# Work required:
Filter the entries and keep only the lines where the string "STRONG" appears.

[Saved data entries]

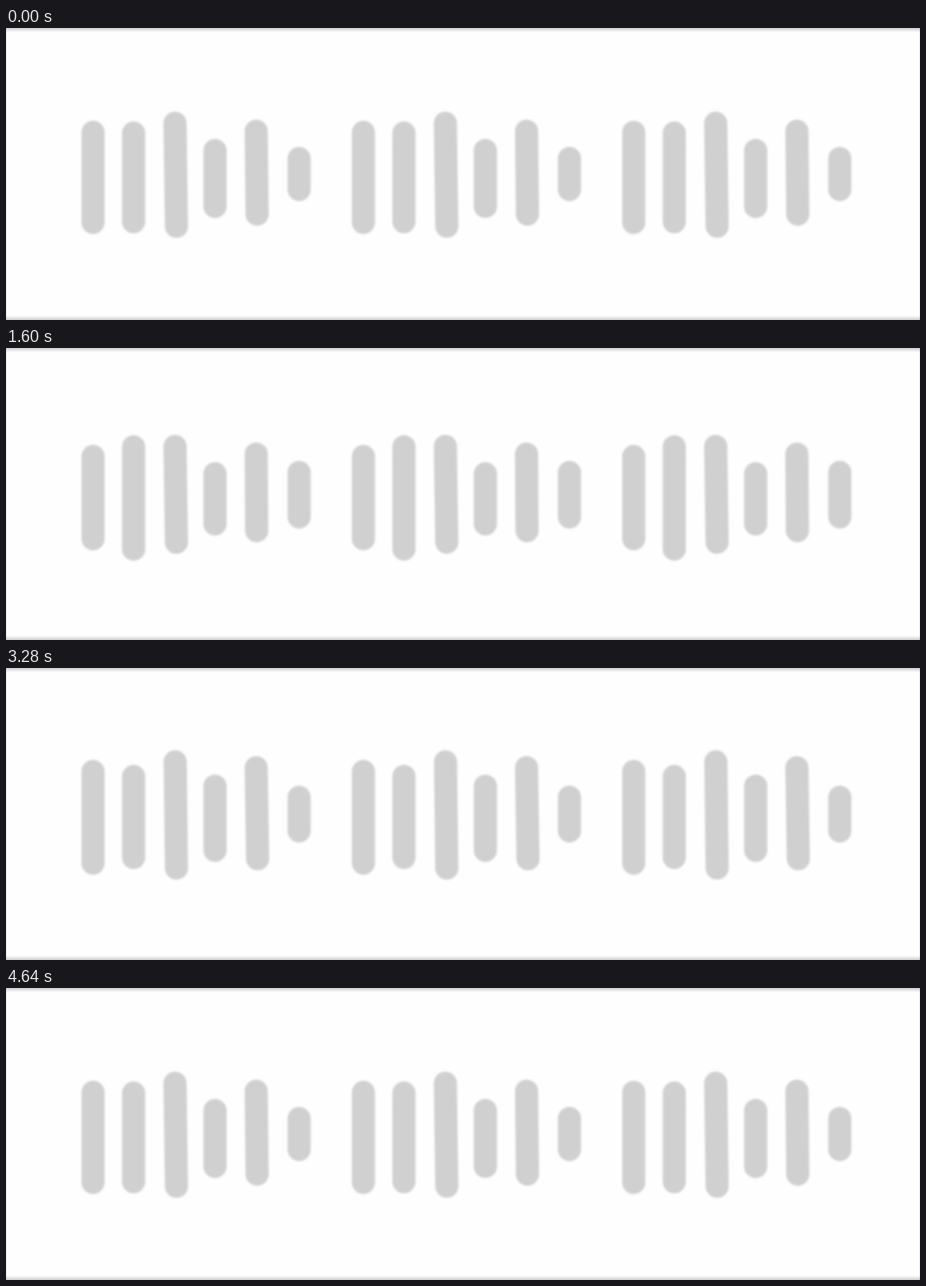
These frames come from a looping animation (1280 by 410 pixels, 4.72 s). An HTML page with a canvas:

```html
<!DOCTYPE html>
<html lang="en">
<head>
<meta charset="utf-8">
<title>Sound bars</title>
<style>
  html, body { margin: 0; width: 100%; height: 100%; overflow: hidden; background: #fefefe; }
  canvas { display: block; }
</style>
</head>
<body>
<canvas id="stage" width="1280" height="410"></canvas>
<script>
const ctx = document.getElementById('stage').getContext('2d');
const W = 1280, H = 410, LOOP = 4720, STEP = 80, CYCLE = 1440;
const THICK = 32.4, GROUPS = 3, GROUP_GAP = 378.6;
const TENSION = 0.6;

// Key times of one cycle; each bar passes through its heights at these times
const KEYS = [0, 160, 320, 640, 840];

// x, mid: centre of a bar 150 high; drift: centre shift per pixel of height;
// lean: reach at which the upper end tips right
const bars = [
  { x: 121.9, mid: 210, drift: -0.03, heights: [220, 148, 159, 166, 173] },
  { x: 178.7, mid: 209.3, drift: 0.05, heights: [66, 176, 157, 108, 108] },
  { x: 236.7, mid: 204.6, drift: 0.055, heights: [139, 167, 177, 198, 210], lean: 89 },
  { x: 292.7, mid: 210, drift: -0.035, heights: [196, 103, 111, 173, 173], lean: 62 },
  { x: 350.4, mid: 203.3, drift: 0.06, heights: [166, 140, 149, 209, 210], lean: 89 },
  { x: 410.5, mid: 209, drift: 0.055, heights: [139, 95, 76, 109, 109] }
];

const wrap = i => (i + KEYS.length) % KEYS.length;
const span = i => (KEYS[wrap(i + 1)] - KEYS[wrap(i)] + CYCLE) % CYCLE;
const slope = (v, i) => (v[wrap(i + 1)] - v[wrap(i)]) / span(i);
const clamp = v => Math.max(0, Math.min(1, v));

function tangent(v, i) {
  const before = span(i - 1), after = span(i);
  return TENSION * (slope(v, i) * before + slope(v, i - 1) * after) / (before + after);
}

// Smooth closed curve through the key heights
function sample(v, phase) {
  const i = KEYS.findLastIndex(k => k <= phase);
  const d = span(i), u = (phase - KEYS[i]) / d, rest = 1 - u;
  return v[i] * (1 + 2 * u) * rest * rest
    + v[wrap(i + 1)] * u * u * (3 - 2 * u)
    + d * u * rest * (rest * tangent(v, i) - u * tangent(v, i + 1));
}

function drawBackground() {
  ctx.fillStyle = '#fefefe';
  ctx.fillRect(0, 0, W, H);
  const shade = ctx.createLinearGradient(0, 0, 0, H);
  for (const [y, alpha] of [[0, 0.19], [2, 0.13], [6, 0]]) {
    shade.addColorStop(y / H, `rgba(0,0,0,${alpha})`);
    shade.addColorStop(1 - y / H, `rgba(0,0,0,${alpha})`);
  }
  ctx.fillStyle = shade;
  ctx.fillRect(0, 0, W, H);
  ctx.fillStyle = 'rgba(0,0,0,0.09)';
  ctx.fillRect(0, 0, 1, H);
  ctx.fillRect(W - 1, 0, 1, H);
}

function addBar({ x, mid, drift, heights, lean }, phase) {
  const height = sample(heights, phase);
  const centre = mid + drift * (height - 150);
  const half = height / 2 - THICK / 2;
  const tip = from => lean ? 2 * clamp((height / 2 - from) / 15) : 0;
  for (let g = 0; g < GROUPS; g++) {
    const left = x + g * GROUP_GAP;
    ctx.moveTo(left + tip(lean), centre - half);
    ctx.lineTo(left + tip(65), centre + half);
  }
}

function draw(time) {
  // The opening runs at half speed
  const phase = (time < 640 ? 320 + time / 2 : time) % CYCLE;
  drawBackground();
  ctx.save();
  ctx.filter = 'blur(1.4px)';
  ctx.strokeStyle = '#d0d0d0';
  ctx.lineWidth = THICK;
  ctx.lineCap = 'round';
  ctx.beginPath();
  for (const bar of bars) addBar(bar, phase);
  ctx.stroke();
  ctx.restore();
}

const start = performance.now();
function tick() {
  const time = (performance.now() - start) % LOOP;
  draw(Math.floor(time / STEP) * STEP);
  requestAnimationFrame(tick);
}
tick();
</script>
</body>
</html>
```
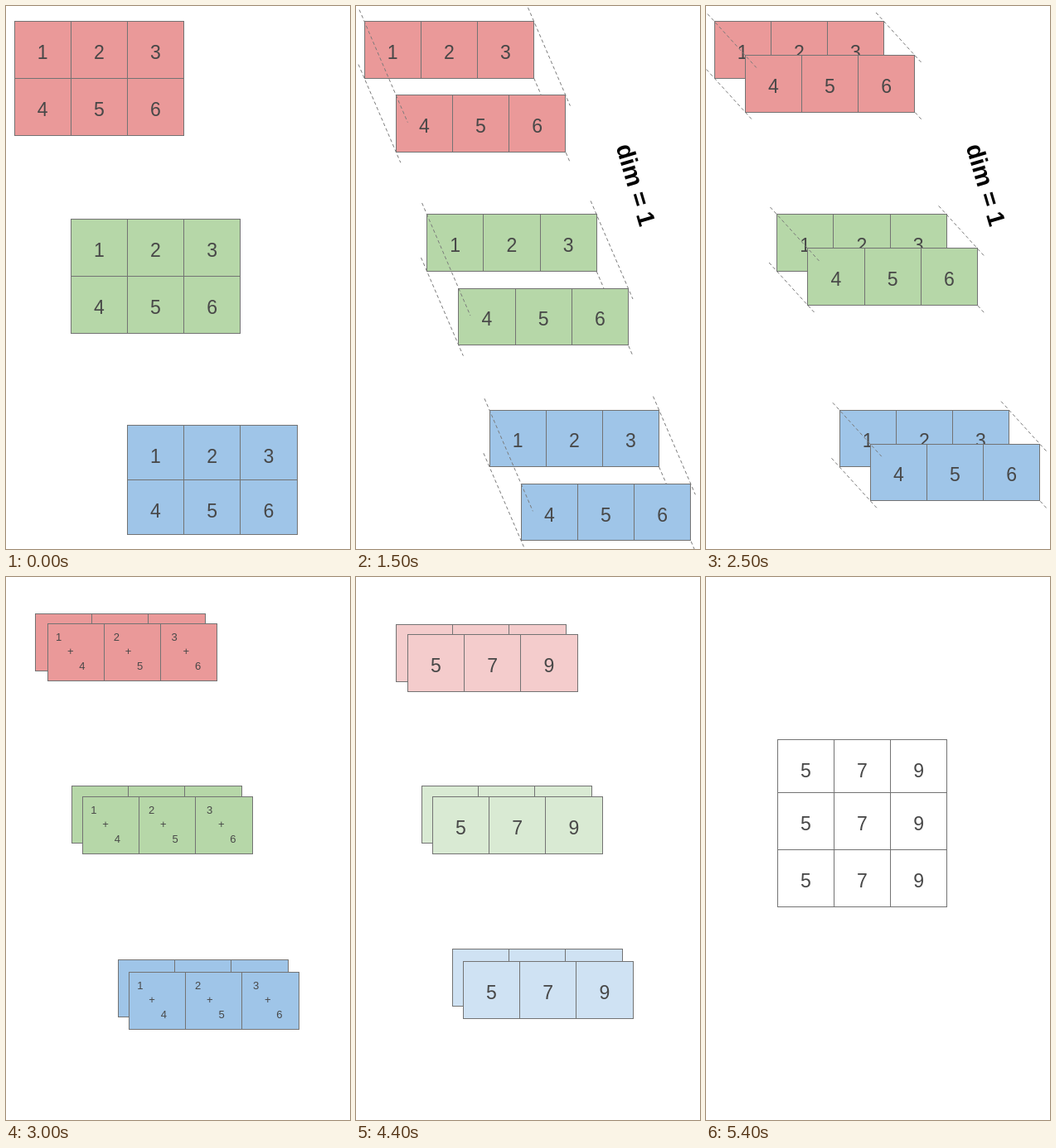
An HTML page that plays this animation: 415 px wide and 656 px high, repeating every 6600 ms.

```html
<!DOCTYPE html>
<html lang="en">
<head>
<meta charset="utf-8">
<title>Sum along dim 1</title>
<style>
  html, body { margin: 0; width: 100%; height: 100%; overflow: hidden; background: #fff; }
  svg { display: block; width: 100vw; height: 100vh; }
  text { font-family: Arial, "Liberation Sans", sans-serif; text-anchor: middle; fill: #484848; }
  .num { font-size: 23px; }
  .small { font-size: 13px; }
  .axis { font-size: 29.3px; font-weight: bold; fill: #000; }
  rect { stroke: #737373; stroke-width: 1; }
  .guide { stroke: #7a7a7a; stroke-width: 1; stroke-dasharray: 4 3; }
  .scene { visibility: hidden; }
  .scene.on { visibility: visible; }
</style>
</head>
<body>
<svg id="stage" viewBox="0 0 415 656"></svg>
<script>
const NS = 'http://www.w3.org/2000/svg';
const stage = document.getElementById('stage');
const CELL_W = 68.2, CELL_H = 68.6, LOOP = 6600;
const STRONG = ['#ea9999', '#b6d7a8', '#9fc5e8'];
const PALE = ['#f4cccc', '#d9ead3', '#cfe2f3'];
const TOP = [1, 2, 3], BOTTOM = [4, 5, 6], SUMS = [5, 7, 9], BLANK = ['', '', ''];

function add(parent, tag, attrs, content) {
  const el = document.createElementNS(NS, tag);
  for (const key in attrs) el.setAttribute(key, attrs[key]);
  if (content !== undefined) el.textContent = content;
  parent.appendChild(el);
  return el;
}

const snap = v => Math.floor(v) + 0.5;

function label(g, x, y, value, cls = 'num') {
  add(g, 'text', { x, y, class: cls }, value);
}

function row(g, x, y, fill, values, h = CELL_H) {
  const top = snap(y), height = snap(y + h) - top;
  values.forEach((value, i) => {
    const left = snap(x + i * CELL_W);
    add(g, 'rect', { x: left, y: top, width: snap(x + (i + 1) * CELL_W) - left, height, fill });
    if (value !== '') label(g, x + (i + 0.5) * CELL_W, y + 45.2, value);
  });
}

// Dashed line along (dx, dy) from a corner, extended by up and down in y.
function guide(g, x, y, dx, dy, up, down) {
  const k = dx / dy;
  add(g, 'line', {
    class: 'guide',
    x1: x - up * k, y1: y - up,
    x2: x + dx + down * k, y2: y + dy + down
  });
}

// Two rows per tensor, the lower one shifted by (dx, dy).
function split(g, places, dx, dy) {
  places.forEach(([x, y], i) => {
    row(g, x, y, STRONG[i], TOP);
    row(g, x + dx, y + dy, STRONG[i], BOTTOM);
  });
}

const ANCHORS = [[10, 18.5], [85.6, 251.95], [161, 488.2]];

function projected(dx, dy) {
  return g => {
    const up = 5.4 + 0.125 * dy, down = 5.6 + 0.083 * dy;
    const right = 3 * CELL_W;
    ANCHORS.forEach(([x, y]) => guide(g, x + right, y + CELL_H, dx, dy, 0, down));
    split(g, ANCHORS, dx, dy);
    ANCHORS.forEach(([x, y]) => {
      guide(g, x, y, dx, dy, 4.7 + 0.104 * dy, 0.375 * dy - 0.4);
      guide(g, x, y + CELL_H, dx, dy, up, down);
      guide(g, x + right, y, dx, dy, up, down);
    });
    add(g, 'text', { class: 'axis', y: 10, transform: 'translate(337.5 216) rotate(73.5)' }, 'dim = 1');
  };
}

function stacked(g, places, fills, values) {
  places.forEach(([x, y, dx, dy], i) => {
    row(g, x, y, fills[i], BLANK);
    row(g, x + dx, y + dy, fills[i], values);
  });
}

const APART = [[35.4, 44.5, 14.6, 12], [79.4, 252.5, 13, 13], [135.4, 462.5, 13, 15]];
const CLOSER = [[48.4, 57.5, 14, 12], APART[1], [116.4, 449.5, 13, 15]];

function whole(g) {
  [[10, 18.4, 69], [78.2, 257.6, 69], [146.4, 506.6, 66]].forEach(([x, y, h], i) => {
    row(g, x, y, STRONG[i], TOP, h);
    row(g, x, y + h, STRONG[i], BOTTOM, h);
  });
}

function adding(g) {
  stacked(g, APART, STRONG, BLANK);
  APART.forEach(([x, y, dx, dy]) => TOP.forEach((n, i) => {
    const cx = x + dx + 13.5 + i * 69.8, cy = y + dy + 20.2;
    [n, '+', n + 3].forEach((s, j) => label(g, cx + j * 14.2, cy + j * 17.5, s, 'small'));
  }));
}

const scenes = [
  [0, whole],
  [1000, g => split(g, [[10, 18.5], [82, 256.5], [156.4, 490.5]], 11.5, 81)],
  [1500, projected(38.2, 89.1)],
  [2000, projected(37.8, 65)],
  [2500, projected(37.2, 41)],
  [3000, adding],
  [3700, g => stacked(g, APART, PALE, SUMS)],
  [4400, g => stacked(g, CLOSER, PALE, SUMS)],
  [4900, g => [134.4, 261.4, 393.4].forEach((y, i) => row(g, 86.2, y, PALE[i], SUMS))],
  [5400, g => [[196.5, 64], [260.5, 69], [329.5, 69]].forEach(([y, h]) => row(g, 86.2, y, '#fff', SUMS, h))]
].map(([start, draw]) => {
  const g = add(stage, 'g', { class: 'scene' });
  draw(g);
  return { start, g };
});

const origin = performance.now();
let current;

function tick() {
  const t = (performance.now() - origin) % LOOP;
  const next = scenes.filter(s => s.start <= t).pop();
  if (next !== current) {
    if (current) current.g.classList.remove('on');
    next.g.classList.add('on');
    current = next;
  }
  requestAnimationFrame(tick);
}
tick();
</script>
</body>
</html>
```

# Task answer:
const STRONG = ['#ea9999', '#b6d7a8', '#9fc5e8'];
    row(g, x, y, STRONG[i], TOP);
    row(g, x + dx, y + dy, STRONG[i], BOTTOM);
    row(g, x, y, STRONG[i], TOP, h);
    row(g, x, y + h, STRONG[i], BOTTOM, h);
  stacked(g, APART, STRONG, BLANK);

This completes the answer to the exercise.